Having played an integral role in French politics, commerce, and tourism for centuries, Paris is one of the most important capital cities in European – and international – history. This is a city that is timeless in its culture, beauty, and refinement, and the legacy of the past shines through in a number of magnificent monuments. While it may be easy to assume that the grandeur of Paris has always been, the city has experienced its share of turmoil since the earliest civilisations made settlements here.
The region around Paris was founded by an ancient Celtic tribe known as the Parisii, whose settlement in the region would lead to continued dispute with the invading Romans lead by Julius Caesar in 52BC. The might of the Empire saw the demise of the Parisii and the establishment on the banks of the Seine of the town of Lutetia – Latin for ‘midwater dwelling’.
The subsequent growth of the Lutetia, followed by the crumbling of Roman power across Europe during the fifth century, meant that interest in the region was heightened among the Franks and other German invaders. Under the stewardship of Clovis I, Paris converted to Christianity, and the seat of control was set in the city, with grand cathedrals and abbeys soon appearing as a symbol of the region’s significance.
Counts of Paris
In the wake of Clovis’ rule, however, the Carolingian dynasty was to neglect the importance of Paris and, when Charlemagne moved the capital to Aix-la-Chapelle, the city suffered a number of sackings from Viking invaders.
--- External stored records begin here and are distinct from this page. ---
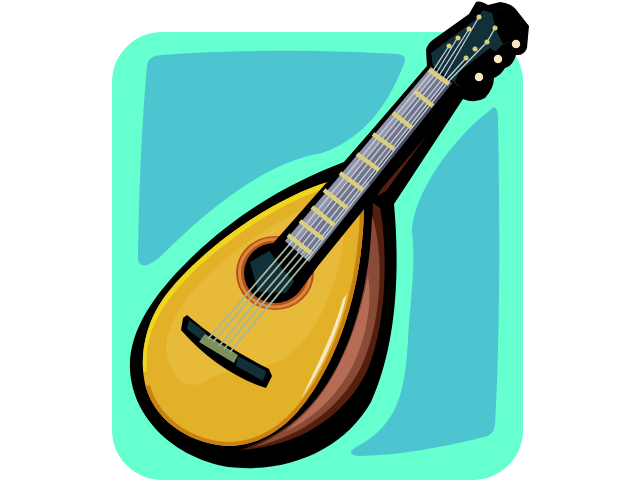
<!DOCTYPE html>
<html lang="en">
<head>
<meta charset="utf-8">
<title>Mandolin</title>
<style>
:root {
  --mint: #66ffd0; --lagoon: #4dc5d0; --ink: #000;
  --gold: #e3b127; --gold-light: #e8ba3a; --lemon: #efd61c; --amber: #c98212;
  --rosewood: #8a4a38; --rosewood-light: #b56c55; --rosewood-dark: #54200e;
  --ring: #b5501a; --ring-light: #d98a3c; --petrol: #123039;
  --fretboard: #73758c; --string: #c3cfd6; --brass: #d9cf7c; --ivory: #f6e8c0;
}
html, body { margin: 0; background: #fff; overflow: hidden; }
svg { display: block; width: 641px; height: 480px; }
.mint { fill: var(--mint); }
.lagoon { fill: var(--lagoon); }
.ink { fill: var(--ink); }
.petrol { fill: var(--petrol); }
.frets { stroke: var(--brass); stroke-width: 4.5; }
.strings { fill: none; stroke: var(--string); stroke-width: 1.3; }
.strings-low { fill: none; stroke: #a3b8a0; stroke-width: 1.8; }
.pins { fill: var(--brass); }
.pegs { fill: var(--ivory); stroke: #000; stroke-width: 1.5; }
</style>
</head>
<body>
<svg viewBox="0 0 641 480" role="img" aria-label="Mandolin on a mint and blue panel">
  <defs>
    <clipPath id="face-clip"><path id="face" d="M328 182C270 199 195 254 163 299C143 328 139 361 146 388C157 424 195 446 232 446C270 443 296 420 318 383C347 335 363 272 364 208L350 190Z"/></clipPath>
    <clipPath id="hole-clip"><ellipse cx="275" cy="273" rx="31" ry="30"/></clipPath>
  </defs>

  <g id="panel">
    <rect class="mint" x="112" y="32" width="411" height="448" rx="50"/>
    <path class="lagoon" d="M147 66Q148 56 161 55C240 49 330 50 397 54Q408 55 404 64C389 102 366 138 322 153C262 163 204 213 160 257Q140 273 138 259C139 190 142 120 147 66Z"/>
    <path class="lagoon" d="M494 107Q498 108 498 120C500 220 500 340 495 425Q494 435 484 437C440 448 400 455 360 456Q344 455 356 447C399 425 405 390 408 340C410 300 416 270 412 232C413 195 450 140 494 107Z"/>
  </g>

  <path id="outline" class="ink" d="M427 67L426 50Q427 44 434 39L469 14L476 2Q480 0 488 5L500 2Q512 3 518 12L529 26L527 48Q524 56 516 55Q513 66 505 68Q501 75 494 78Q494 88 485 98Q475 104 463 99L394 204C400 270 397 345 371 402C345 448 290 474 228 467C176 458 133 420 130 370C128 333 152 296 190 259C240 210 296 180 344 162Z"/>

  <g id="side">
    <path fill="var(--rosewood-dark)" d="M373 203L380 208C388 250 387 325 367 371C345 416 300 446 240 450C304 429 334 384 355 325C370 281 372 240 373 203Z"/>
    <path fill="var(--rosewood)" d="M372 216C384 251 383 320 361 367C341 407 304 435 254 447C306 424 336 381 354 326C367 285 371 250 372 216Z"/>
    <path fill="var(--rosewood-light)" d="M368 276C373 306 365 343 350 371C333 401 309 421 284 432C316 409 338 374 353 332Q363 304 368 276Z"/>
    <path fill="var(--rosewood-dark)" d="M457 83L384 184L377 196L386 191L458 93Z"/>
    <path fill="#8a3f1c" d="M455 87L400 162L402 163L457 91Z"/>
  </g>

  <g id="soundboard">
    <use href="#face" fill="var(--gold)"/>
    <g clip-path="url(#face-clip)">
      <path fill="var(--gold-light)" d="M346 213C344 270 322 333 284 359C255 374 226 365 205 382C183 392 168 374 166 347C169 300 240 235 315 205Z"/>
      <path fill="none" stroke="var(--lemon)" stroke-width="10" d="M332 181C270 199 195 254 163 299C143 328 140 350 142 372"/>
      <path fill="none" stroke="var(--amber)" stroke-width="8" d="M146 386C157 424 195 446 232 446C270 443 296 420 318 383C347 335 363 272 364 208"/>
    </g>
    <path fill="var(--ivory)" d="M347 294C338 333 322 368 301 399C316 367 334 333 343 299Z"/>
  </g>

  <g id="sound-hole">
    <ellipse cx="275" cy="273" rx="39" ry="37" fill="var(--ring)"/>
    <ellipse cx="275" cy="273" rx="35.5" ry="34" fill="none" stroke="var(--ring-light)" stroke-width="3"/>
    <ellipse class="ink" cx="275" cy="273" rx="31" ry="30"/>
    <path class="petrol" clip-path="url(#hole-clip)" d="M250 262L278 246L302 270L286 293L258 292Z"/>
  </g>

  <g id="bridge">
    <path class="ink" d="M187 315Q224 347 269 369L272 376L266 388C237 379 205 358 181 330L183 318Z"/>
    <path class="petrol" d="M189 320L206 333L204 342L187 329ZM238 356L266 371L263 381L236 366Z"/>
    <path fill="#7d8f5c" d="M205 334L238 355L234 363L199 342Z"/>
  </g>

  <g id="neck">
    <path class="ink" d="M432 60L343 164L268 249L284 271L302 288L318 266L365 208L464 92Z"/>
    <path fill="var(--fretboard)" d="M431 67L285 241L309 262L452 83Z"/>
    <path fill="#a9abc0" d="M431 67L285 241L292 247L437 72Z" opacity=".6"/>
    <path fill="#4d5068" d="M447 79L366 180L370 186L452 83Z"/>
  </g>

  <g id="headstock">
    <path class="petrol" d="M431 53L475 20L483 10L492 13L501 9L512 17L522 28L519 39L502 45L489 58L471 72L460 87L433 66Z"/>
    <path class="ink" d="M492 13L501 9L512 17L522 28L519 39L503 44L496 30ZM459 72L490 48L497 53L469 77L462 88L455 82Z"/>
  </g>

  <g id="strings">
    <path class="strings-low" d="M208 339L295 238M213 342L299 242M219 346L304 246M224 349L308 250M230 352L311 255"/>
    <path class="strings" d="M289 245L434 69L449 46M293 248L437 72L458 37M297 251L440 74L469 29M301 255L444 77L479 17M305 258L447 79L466 58M307 260L449 81L487 42L495 28"/>
  </g>

  <path id="frets" class="frets" d="M429 70L449 84M414 91L433 106M393 113L412 128M373 134L394 149M357 154L379 170M340 173L363 190M324 190L347 208M312 207L334 225M300 221L323 239M288 235L311 253"/>

  <g id="pins" class="pins">
    <circle cx="449" cy="46" r="2.5"/><circle cx="458" cy="38" r="2.5"/><circle cx="469" cy="29" r="2.5"/><circle cx="479" cy="17" r="2.5"/>
    <circle cx="466" cy="58" r="2.5"/><circle cx="475" cy="49" r="2.5"/><circle cx="487" cy="42" r="2.5"/><circle cx="495" cy="28" r="2.5"/>
  </g>
  <g id="pegs" class="pegs">
    <circle cx="479" cy="77" r="5"/><circle cx="498" cy="59" r="5"/><circle cx="516" cy="44" r="5"/>
  </g>
</svg>
</body>
</html>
It would fall on the counts of Paris to help restore the glory to the city, with the eventual crowning of Hugh Capet as king in 987 returning administrative and monarchical power to the region.
Though the Capetian dynasty would go on to maintain control of France for the next 800 years, the Middle Ages was a period that blighted Paris and decimated the population. From the Hundred Years’ War to the Black Death, political uprisings to feudal disputes, by the end of the 15th century the capital was a shadow of what it once was, and but a pale imitation of what it would go on to be.
Renaissance, Reform and Revolution
In the centuries that followed, the changing face of Paris took influence from some of recent history’s most significant events. The artistic splendour of the Renaissance found its way to the French capital, influencing both the architecture and the artists of the city, while the Protestant Reformation acted as a catalyst for the War of Religions, triggering a change of leadership and the eventual ascension to the throne of Louis XIII and the dawn of Bourbon rule.
Few events would invoke such significant change as the French Revolution, and so it was that on July 14, 1789, the storming of the Bastille set in motion acts that abolished the monarchy and established France as a Republic, ushering in an era under the control of Napoleon Bonaparte.
The last two centuries have continued to see Paris evolve and adapt according to circumstance. The advent of the city as a hub of cultural activity has been quick and enduring, with artists from around the globe flocking to the region to make their mark. Even the horrors of two World Wars could not destroy the splendour of the city and, as the capital has moved towards the modern era, its cosmopolitan feel, rich heritage, and compelling landmarks ensure there is no city quite like Paris anywhere in the world.